Importing Mailman 2.1 lists

There is some facility for importing your Mailman 2.1 lists into Mailman 2.2. Again, let me stress that Mailman 2.2 is not ready for production use. Importing will be the way you upgrade, but you don't want to be running real lists on Mailman 2.2 yet. It's very possible – no, very likely that you will have to blow away your Mailman 2.2 database from time to time, so you don't want any real data in there yet. There won't be a guaranteed upgrade path until we stabilize for beta release.

Still, I encourage you to experiment with import/export. The way this is done is by running the script in Mailman 2.1 to produce an XML document, then running bin/import in Mailman 2.2 to recreate the lists in your new installation. At this point, all Mailman 2.1 data is imported properly. The script will be part of Mailman 2.1.10, but you can get it now by checking out the Mailman 2.1 branch
and installing that as you normally would a Mailman 2.1 installation. My recommendation again is not to use a production server for this. Instead, install Mailman 2.1 on your dev machine, then copy over your /usr/local/mailman/lists subdirectory, and then running on the dev box.

What else?

That's all I can think of at the moment.
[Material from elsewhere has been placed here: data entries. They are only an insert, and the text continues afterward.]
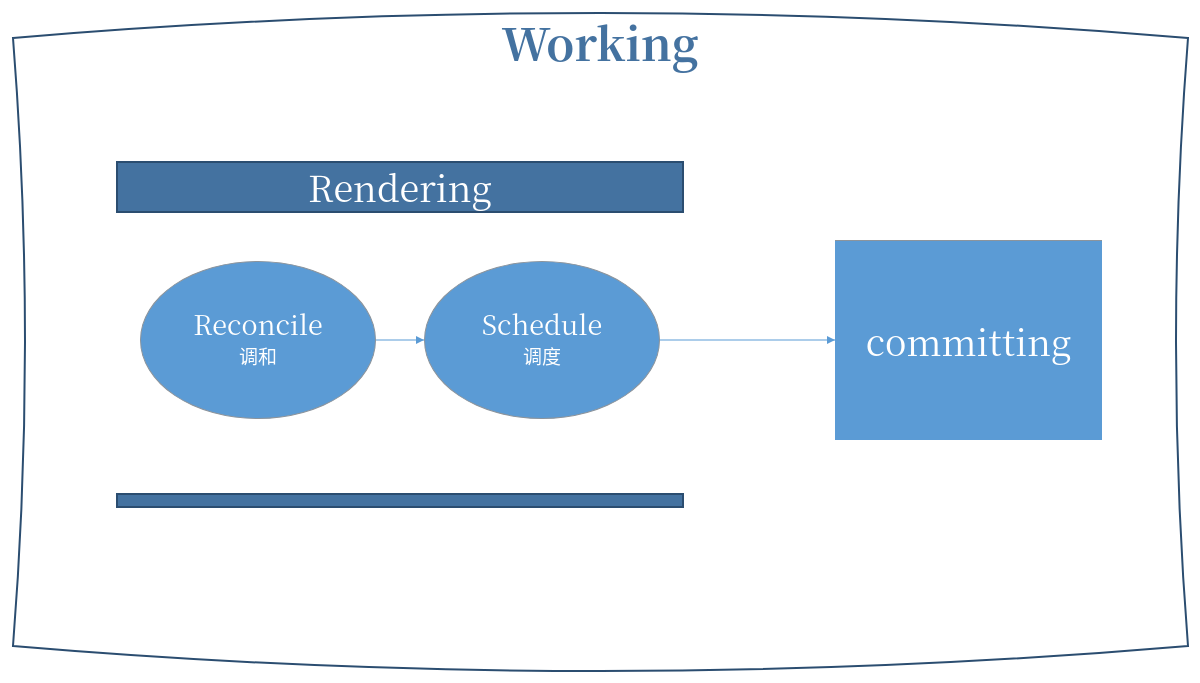
<!DOCTYPE html>
<html lang="en">
<head>
<meta charset="utf-8">
<title>Working</title>
<style>
:root {
  --paper: #ffffff;
  --navy: #2b4d70;
  --steel: #4472a0;
  --sky: #5b9bd5;
  --edge: #8c949c;
  --serif: "Noto Serif CJK SC", "Noto Serif CJK JP", "Noto Serif", serif;
  --sans: "Noto Sans CJK SC", "Noto Sans CJK JP", sans-serif;
}
* { box-sizing: border-box; margin: 0; }
html, body { width: 1200px; height: 683px; overflow: hidden; background: var(--paper); }
.diagram { position: relative; width: 1200px; height: 683px; font-family: var(--serif); color: var(--paper); }
.lines { position: absolute; left: 0; top: 0; }
.title {
  position: absolute; left: 0; top: 17px; width: 1200px;
  text-align: center; font-size: 45px; line-height: 50px; font-weight: 600; color: var(--steel);
}
.node { position: absolute; display: flex; flex-direction: column; align-items: center; justify-content: center; white-space: nowrap; }
.bar { left: 116px; width: 568px; background: var(--steel); border: 2px solid var(--navy); }
.bar-top { top: 161px; height: 52px; font-size: 36px; line-height: 48px; }
.bar-bottom { top: 493px; height: 15px; }
.step { top: 261px; width: 236px; height: 158px; border-radius: 50%; background: var(--sky); border: 1px solid var(--edge); }
.reconcile { left: 140px; }
.schedule { left: 424px; }
.step-name { font-size: 27px; line-height: 32px; }
.step-note { font-family: var(--sans); font-size: 19px; line-height: 32px; }
.commit { left: 835px; top: 240px; width: 267px; height: 200px; background: var(--sky); border-top: 1px solid var(--edge); font-size: 36px; line-height: 48px; }
</style>
</head>
<body>
<main class="diagram">
  <svg class="lines" width="1200" height="683" viewBox="0 0 1200 683" aria-hidden="true">
    <defs>
      <marker id="arrowhead" markerUnits="userSpaceOnUse" markerWidth="8" markerHeight="8" refX="8" refY="4" orient="auto">
        <polygon points="0,0 8,4 0,8" fill="#5b9bd5"/>
      </marker>
    </defs>
    <path d="M13 38Q600 -12 1188 38Q1164 342 1188 646Q600 696 13 646Q37 342 13 38Z" fill="none" stroke="#2b4d70" stroke-width="2"/>
    <g stroke="#5b9bd5" stroke-width="1.2" marker-end="url(#arrowhead)">
      <line x1="376" y1="340" x2="424" y2="340" marker-end="url(#arrowhead)"/>
      <line x1="660" y1="340" x2="835" y2="340" marker-end="url(#arrowhead)"/>
    </g>
  </svg>
  <h1 class="title">Working</h1>
  <div class="node bar bar-top">Rendering</div>
  <div class="node step reconcile">
    <span class="step-name">Reconcile</span>
    <span class="step-note" lang="zh">调和</span>
  </div>
  <div class="node step schedule">
    <span class="step-name">Schedule</span>
    <span class="step-note" lang="zh">调度</span>
  </div>
  <div class="node bar bar-bottom"></div>
  <div class="node commit">committing</div>
</main>
</body>
</html>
If you have questions, please use the developers list or post them as comments here and I will flesh the documentation out in response.


Tokio Kikuchi

re: Running the Code, you need etc/mailman.cfg like so:


You may optionally set HTTP_HOST = if you want to access the web interface from an external host. 

Also, you may want to test  MTA = 'Postfix' feature.  You should set your /etc/postfix/ like so:

alias_maps = hash:/etc/aliases
alias_database = hash:/etc/aliases
virtual_alias_maps = hash:/etc/postfix/virtual
transport_maps = hash:/usr/local/mailman/data/transport
local_recipient_maps = proxy:unix:passwd.byname $alias_maps
    $virtual_alias_maps $transport_maps

Note that virtual_alias_maps and $virtual_alias_maps in local_recipient_maps are optional for using the Postfix style virtual hosts. 

MailmanWiki: DEV/Testing Mailman 2.2 (last edited 2015-03-04 05:54:09 by msapiro)